The Race of Time
by Herschel Baker
University of Toronto, 128 pp., $3.75
Paradoxia Epidemica: The Renaissance Tradition of Paradox
by Rosalie L. Colie
Princeton, 573 pp., $12.50
The Earthly Paradise and the Renaissance Epic
by A. Bartlett Giamatti
Princeton, 380 pp., $8.50
Modern advance in the study of Renaissance historiography has concentrated mainly on Italy; the application of its results to English Renaissance historiography and literature has been curiously long delayed. This is strange, since the tracing of rhetorical themes in the English Renaissance has grown in recent years into a formidable output of studies. In this enthusiasm for rhetoric it seems to have been forgotten that history as developed in the Italian Renaissance was itself a branch of rhetoric allied to moral philosophy; that arising out of the emphasis on history there arose new schools of historical thought which transformed the old assumptions; that of all the Renaissance themes adopted in England in the sixteenth century the new emphasis on history was one of the most prominent. In England the old style of chronicle history still held the field throughout the century though humanist influences came flowing in. Hall and Holinshed are chroniclers; a humanist educator, like Ascham, advises study of ancient historians for their style, and Thomas Elyot in The Governour and Walter Raleigh in his History of the World quote Cicero on the moral value of history. Humanist emphasis on exemplarism—on history as moral philosophy teaching right conduct by taking historical personages as examples of virtues and vices (this was of course also a medieval tradition)—was taken for granted, and humanist imitation of ancient historians flourished. How far the more advanced types of critical historical thinking really penetrated English theory or practice in the period is a moot question.

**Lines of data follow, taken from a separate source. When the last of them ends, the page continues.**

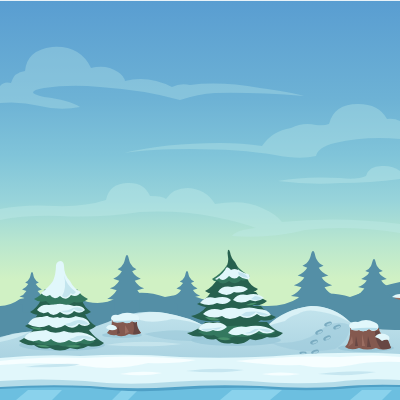
<!DOCTYPE html>
<html lang="en">
<head>
<meta charset="utf-8">
<title>Winter landscape</title>
<style>
:root{
  --cloud:#bfe9e8; --far:#548fa6;
  --hill-light:#d9f1f6; --hill-shade:#9ac8d9;
  --snow:#e1f7fb; --snow-bright:#f6feff; --snow-shade:#b4dce9;
  --ice:#6cbfe0; --ice-edge:#4fa0c6; --ice-light:#8ad2ec;
  --pine:#33785f; --pine-dark:#27614f; --pine-light:#47906c;
  --bark:#84594f; --bark-dark:#674743; --bark-light:#9a6d61;
  --print:#79abc0;
}
html,body{margin:0;padding:0;overflow:hidden}
.scene{display:block;width:400px;height:400px}
.cloud{fill:var(--cloud)}
.far{fill:var(--far)}
.hill-light{fill:var(--hill-light)}
.hill-shade{fill:var(--hill-shade)}
.snow{fill:var(--snow)}
.bright{fill:var(--snow-bright)}
.shade{fill:var(--snow-shade)}
.pine{fill:var(--pine)}
.pine-dark{fill:var(--pine-dark)}
.pine-light{fill:var(--pine-light)}
.bark{fill:var(--bark)}
.bark-dark{fill:var(--bark-dark)}
.bark-light{fill:var(--bark-light)}
</style>
</head>
<body>
<svg class="scene" viewBox="0 0 400 400" role="img" aria-label="Snowy field with pine trees under a blue sky">
  <defs>
    <linearGradient id="sky" x1="0" y1="0" x2="0" y2="1">
      <stop offset="0" stop-color="#599dd1"/>
      <stop offset=".32" stop-color="#6db2d5"/>
      <stop offset=".5" stop-color="#80c4d9"/>
      <stop offset=".65" stop-color="#98d4da"/>
      <stop offset=".78" stop-color="#b8e6cf"/>
      <stop offset=".9" stop-color="#d0f1c4"/>
      <stop offset="1" stop-color="#d0f1c4"/>
    </linearGradient>
    <linearGradient id="mound" x1="0" y1="0" x2="0" y2="1">
      <stop offset="0" stop-color="#c3e4ed"/>
      <stop offset="1" stop-color="#a6d0df"/>
    </linearGradient>
    <path id="far-pine" d="M0 0C2 0 2 6 4 9Q6 13 11 15L6 17Q9 22 16 25L9 27Q13 33 20 35L12 37Q16 43 23 46L15 47V58H-15V47L-23 46Q-16 43 -12 37L-20 35Q-13 33 -9 27L-16 25Q-9 22 -6 17L-11 15Q-6 13 -4 9C-2 6 -2 0 0 0Z"/>
    <g id="footprint">
      <ellipse rx="4" ry="2" fill="var(--print)"/>
      <ellipse cx=".6" cy=".6" rx="2.6" ry="1" fill="#a5cfde"/>
    </g>
  </defs>

  <rect id="sky-field" width="400" height="310" fill="url(#sky)"/>
  <rect width="400" height="1" fill="#e8f2f8"/>

  <g id="clouds" class="cloud">
    <path opacity=".32" d="M0 86Q4 81 11 83Q14 72 25 71Q27 50 52 47Q80 45 91 68Q106 64 118 72Q124 76 125 81Q148 75 172 87Q180 83 190 85Q220 81 260 88Q290 92 304 96Q255 92 215 93Q198 94 180 100Q145 90 100 87Q70 84 44 88Q22 92 44 97Q69 100 80 107Q60 111 40 106Q20 101 0 103Z"/>
    <path opacity=".34" d="M124 153Q165 143 220 143Q242 143 262 146Q272 131 291 128Q303 122 316 125Q324 126 329 124Q334 104 358 104Q379 104 387 119Q394 118 400 121V139Q365 136 335 143Q318 147 316 156Q300 160 275 155Q240 149 190 149Q150 149 124 153Z"/>
    <path opacity=".4" d="M278 181Q305 176 340 178Q357 180 366 176Q369 165 384 166Q393 166 400 171V179Q370 183 340 183Q310 185 278 181Z"/>
    <path opacity=".42" d="M0 209Q25 204 55 206Q85 207 106 200Q109 184 127 183Q144 182 150 196Q163 196 166 199Q173 188 188 188Q206 189 215 204Q244 199 262 208Q276 214 282 222Q340 216 400 224V233Q350 225 305 230Q270 239 232 236Q236 230 256 228Q240 222 215 217Q180 210 140 212Q100 218 60 216Q25 215 0 220Z"/>
  </g>

  <g id="far-forest" class="far">
    <path d="M0 306Q10 306 20 299Q60 292 88 302Q105 305 116 298Q140 288 165 297Q185 292 202 299Q240 302 264 306Q285 307 300 297Q330 290 350 297Q380 286 400 282V345H0Z"/>
    <use href="#far-pine" transform="translate(32 272) scale(.62 .7)"/>
    <use href="#far-pine" transform="translate(127 255) scale(.86 .95)"/>
    <use href="#far-pine" transform="translate(187 271) scale(.66 .7)"/>
    <use href="#far-pine" transform="translate(313 251) scale(.96 .98)"/>
    <use href="#far-pine" transform="translate(374 259) scale(.8)"/>
  </g>

  <g id="hills">
    <path fill="url(#mound)" d="M0 337Q22 331 48 330Q85 332 108 322Q135 308 165 313Q190 318 205 326Q240 334 268 325Q285 309 311 306Q334 306 350 322Q372 331 400 330V368H0Z"/>
    <path class="hill-light" d="M130 316Q148 310 165 313Q190 317 206 327Q190 320 172 319Q152 324 140 320Z"/>
    <path class="hill-light" d="M266 327Q285 309 311 306Q334 306 351 323Q336 314 322 312Q306 308 298 314Q290 316 285 321Q276 323 266 327Z"/>
    <path class="hill-shade" opacity=".6" d="M144 334Q175 327 205 333Q215 340 190 341Q165 341 144 334Z"/>
    <path class="hill-shade" opacity=".5" d="M268 342Q300 346 318 332Q334 318 350 325Q350 340 335 349Q300 356 268 342Z"/>
    <path class="hill-light" opacity=".65" d="M0 338Q14 332 29 332Q20 338 0 342Z"/>
    <path class="hill-light" opacity=".5" d="M106 345Q140 339 182 344Q150 348 106 345Z"/>
  </g>

  <g id="footprints">
    <use href="#footprint" transform="translate(328 324) rotate(-22)"/>
    <use href="#footprint" transform="translate(337 327) rotate(-22)"/>
    <use href="#footprint" transform="translate(319 332) rotate(-25)"/>
    <use href="#footprint" transform="translate(327 338) rotate(-25)"/>
    <use href="#footprint" transform="translate(314 342) rotate(-20)"/>
    <use href="#footprint" transform="translate(315 352) rotate(-18)"/>
    <use href="#footprint" transform="translate(303 353) scale(.9 .7)"/>
  </g>

  <g id="foreground">
    <rect y="378" width="400" height="22" fill="var(--ice)"/>
    <path fill="var(--ice-light)" d="M28 390H62L52 400H16ZM122 390H138L128 400H112ZM232 390H282L270 400H220ZM362 390H392L382 400H350Z"/>
    <path fill="var(--ice-edge)" d="M0 382H400V387Q370 386 340 389Q300 392 260 388Q215 387 175 390Q130 393 90 388Q45 386 0 389Z"/>
    <path class="shade" d="M0 362H400V385Q365 384 335 387Q300 389 260 386Q215 384 175 387Q130 390 90 386Q45 384 0 387Z"/>
    <path class="snow" d="M0 358Q40 354 80 356Q130 353 180 357Q240 359 290 355Q350 351 400 354V380Q365 378 335 382Q290 385 250 381Q210 379 170 382Q125 386 85 381Q40 378 0 381Z"/>
    <path class="bright" d="M0 361Q40 356 85 358Q140 354 196 360Q176 364 148 363Q115 371 85 366Q45 361 0 365Z"/>
    <path class="bright" d="M236 361Q290 355 340 357Q375 354 400 357V362Q370 361 352 365Q325 370 300 365Q270 366 236 361Z"/>
    <path class="shade" opacity=".6" d="M25 367Q50 363 80 364Q70 368 25 367ZM186 371Q214 367 244 370Q220 374 186 371ZM318 374Q350 370 376 372Q352 377 318 374Z"/>
    <path class="bright" d="M120 374Q140 370 162 373Q144 377 120 374ZM262 374Q280 371 300 374Q280 377 262 374Z"/>
  </g>

  <g id="shadows" class="hill-shade" opacity=".8">
    <ellipse cx="62" cy="345" rx="43" ry="6"/>
    <ellipse cx="236" cy="340" rx="45" ry="6"/>
    <ellipse cx="366" cy="348" rx="28" ry="4"/>
    <ellipse cx="122" cy="335" rx="20" ry="3"/>
  </g>

  <g id="left-pine">
    <path class="pine-dark" d="M19 341Q27 337 33 330H89Q95 338 104 343Q99 348 88 346Q80 351 70 348Q60 353 50 348Q40 350 34 345Q26 346 19 341Z"/>
    <path class="pine" d="M28 340Q60 330 95 341Q90 346 80 343Q68 349 58 345Q44 347 28 340Z"/>
    <path class="snow" d="M24 338Q28 331 38 331Q48 328 56 332Q66 328 76 332Q88 332 96 339Q91 343 84 339Q77 345 69 340Q59 346 51 339Q45 344 39 340Q31 343 24 338Z"/>
    <path class="pine-dark" d="M25 326Q33 322 38 314H85Q89 322 96 326Q91 331 84 330Q74 335 64 331Q54 335 46 330Q34 332 25 326Z"/>
    <path class="snow" d="M28 324Q32 316 42 317Q52 314 60 318Q70 314 79 317Q88 318 90 324Q85 328 79 324Q73 331 65 325Q56 331 49 325Q38 330 28 324Z"/>
    <path class="pine-dark" d="M30 312Q37 308 41 300H82Q84 307 91 312Q85 316 79 314Q70 321 60 316Q52 320 46 315Q36 316 30 312Z"/>
    <path class="snow" d="M37 310Q41 304 49 305Q62 302 74 306Q82 305 85 310Q80 315 74 311Q68 318 60 312Q53 318 48 312Q42 315 37 310Z"/>
    <path class="pine" d="M34 299Q41 296 45 289H77Q80 295 88 299Q82 304 74 302Q67 307 60 303Q51 307 46 301Q39 303 34 299Z"/>
    <path class="snow" d="M56 265Q57 261 61 261Q64 262 64 266Q64 275 70 281Q74 289 81 292Q77 298 71 295Q66 302 60 296Q54 301 50 295Q45 298 41 293Q49 287 53 281Q56 274 56 265Z"/>
    <path class="shade" opacity=".65" d="M64 275Q66 285 76 292Q73 296 71 293Q66 300 62 296Q67 288 64 275ZM73 308Q80 306 84 310Q79 313 74 309Q68 315 61 311Q68 311 73 308ZM74 321Q83 318 89 324Q84 326 78 323Q72 329 65 324Q71 323 74 321ZM77 336Q87 334 94 339Q88 341 83 338Q76 343 69 339Q74 338 77 336Z"/>
    <path class="pine-light" d="M36 345Q45 344 50 347Q42 348 36 345ZM66 346Q76 344 81 346Q74 349 66 346ZM30 327Q38 327 43 329Q35 331 30 327Z"/>
  </g>

  <g id="center-pine">
    <path class="pine-dark" d="M187 333Q198 331 205 322H267Q273 330 283 333Q277 339 267 337Q257 342 250 339Q242 346 232 343Q222 345 216 339Q208 341 203 336Q194 338 187 333Z"/>
    <path class="pine" d="M198 332Q236 319 276 333Q264 336 256 333Q246 339 236 336Q222 341 214 335Q206 337 198 332Z"/>
    <path class="pine-dark" d="M191 316Q201 314 207 306H261Q266 313 276 317Q270 322 261 320Q252 327 240 323Q228 328 219 321Q203 323 191 316Z"/>
    <path class="pine-dark" d="M197 304Q206 300 211 292H256Q260 298 267 301Q262 306 254 305Q246 311 236 307Q225 312 217 306Q205 309 197 304Z"/>
    <path class="pine-dark" d="M205 291Q213 287 218 278H247Q250 286 258 289Q253 294 246 293Q239 299 231 294Q222 298 217 293Q210 295 205 291Z"/>
    <path class="pine" d="M212 279Q222 273 227 265H236Q242 272 250 276Q246 282 241 280Q236 286 229 281Q222 286 218 281Q214 282 212 279Z"/>
    <path class="snow" d="M215 279Q224 274 227 266Q231 271 237 268Q240 272 248 274Q251 276 249 279Q244 280 239 276Q235 281 229 276Q223 283 219 278Q217 281 215 279Z"/>
    <path id="bent-tip" class="pine-dark" d="M228 250Q229 249 230 252Q231 258 235 262Q238 267 238 270Q234 268 231 270Q228 266 226 268Q229 261 228 257Q227 253 228 250Z"/>
    <path class="snow" d="M218 292Q222 285 232 287Q242 284 248 289Q242 294 234 292Q227 298 218 292ZM233 300Q238 293 247 295Q257 292 264 298Q257 303 250 300Q241 305 233 300ZM200 303Q206 295 215 298Q226 295 231 300Q226 306 217 303Q209 307 200 303Z"/>
    <path class="snow" d="M203 314Q210 307 221 310Q230 306 239 309Q250 306 258 309Q268 309 271 315Q263 319 257 314Q248 321 240 316Q229 322 222 316Q212 320 203 314Z"/>
    <path class="snow" d="M198 329Q203 321 213 323Q222 321 227 327Q220 333 213 330Q206 334 198 329ZM228 333Q234 325 246 327Q261 323 275 331Q267 336 259 331Q249 338 242 334Q235 337 228 333Z"/>
    <path class="shade" opacity=".7" d="M238 272Q246 273 248 278Q243 278 239 275ZM246 312Q260 310 269 315Q261 317 256 312Q249 319 241 315ZM255 296Q262 297 262 299Q256 301 251 299ZM255 329Q267 328 272 331Q266 334 259 329Q251 335 245 333Q251 332 255 329ZM222 327Q218 331 213 329Q206 333 201 329Q212 329 222 327Z"/>
    <path class="pine-light" d="M205 317Q214 317 220 320Q210 322 205 317ZM217 338Q226 336 231 339Q224 342 217 338ZM246 305Q253 302 257 303Q252 306 246 305Z"/>
  </g>

  <g id="left-stump">
    <path class="bark" d="M112 320H137Q136 327 141 333Q135 336 129 334Q122 338 116 335Q111 336 107 333Q112 328 112 320Z"/>
    <path class="bark-dark" d="M133 322H137Q136 327 141 333Q137 335 133 334Q135 328 133 322ZM118 326L120 333L117 334Z"/>
    <path class="bark-light" d="M125 325L129 332L125 334Z"/>
    <path class="snow" d="M111 319Q111 314 118 315Q126 311 134 314Q140 315 139 320Q136 324 132 321Q128 325 123 321Q114 324 111 319Z"/>
    <path class="shade" d="M112 321Q124 321 139 320Q136 324 132 321Q128 325 123 322Q115 324 112 321Z"/>
    <path class="snow" d="M106 328Q108 324 113 325Q117 326 117 329Q111 332 106 328Z"/>
  </g>

  <g id="right-stump">
    <path class="bark" d="M350 328H379Q379 334 387 338Q389 342 391 348Q383 351 376 348Q367 351 359 348Q351 351 345 347Q351 341 350 328Z"/>
    <path class="bark-dark" d="M375 331H379Q379 334 387 338L391 348Q386 350 381 349Q375 341 375 331ZM356 336L358 346L355 346ZM368 336L371 347L367 347Z"/>
    <path class="bark-light" d="M352 336L353 343L348 347ZM362 334L365 346L362 346Z"/>
    <path class="snow" d="M349 326Q350 321 358 322Q366 318 374 322Q380 324 378 329Q373 333 369 329Q364 333 359 330Q352 332 349 326Z"/>
    <path class="shade" d="M350 329Q364 327 378 328Q375 333 369 329Q364 333 359 330Q353 331 350 329Z"/>
    <path class="snow" d="M375 337Q378 332 385 334Q391 336 389 340Q385 339 382 341Q379 338 375 337Z"/>
  </g>

  <g id="edge-branch">
    <path class="bark-light" d="M400 296Q396 296 394 298Q397 299 400 300Z"/>
    <path class="snow" d="M400 294Q395 294 392 297Q396 298 400 298Z"/>
  </g>
</svg>
</body>
</html>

In his lectures at Toronto, now published as The Race of Time, Herschel Baker attacks the subject of English Renaissance historiography through studying three main themes, illustrated from a very wide range of reading. Among the many historians discussed or quoted are Holinshed, Speed, Camden, Selden, Thomas More, Cotton, Hakewill, Raleigh, Francis Bacon, and Milton. First he emphasizes that the Renaissance historian was concerned to find the “truth” of history when it followed, since truths differed from opinions, that history tended to be strongly propagandist. Next he proves that the exemplarist view of history was dominant. Finally he discusses the “Form of History” and finds that there was a growing dissatisfaction with traditional historical methods and a search for new approaches. He has skillfully organized his rich material to make these three points, and the points themselves are well chosen and fundamental.
THE “TRUTH” OF HISTORY which had to be set forth under the Tudor dynasty was the truth of the providential rise to power of the Tudors. All English chronicles must move towards this end; if they deviated from it, the censorship stepped in. We hardly yet realize the power of the censorship in Tudor England; as applied to history writing it was devastating; Baker mentions the case of Fulke Greville, who aspired to write a history of the reign of Elizabeth but was denied access to the records by Cecil. The great official propagandist history was John Foxe’s Acts and Monuments, basically a chronicle history …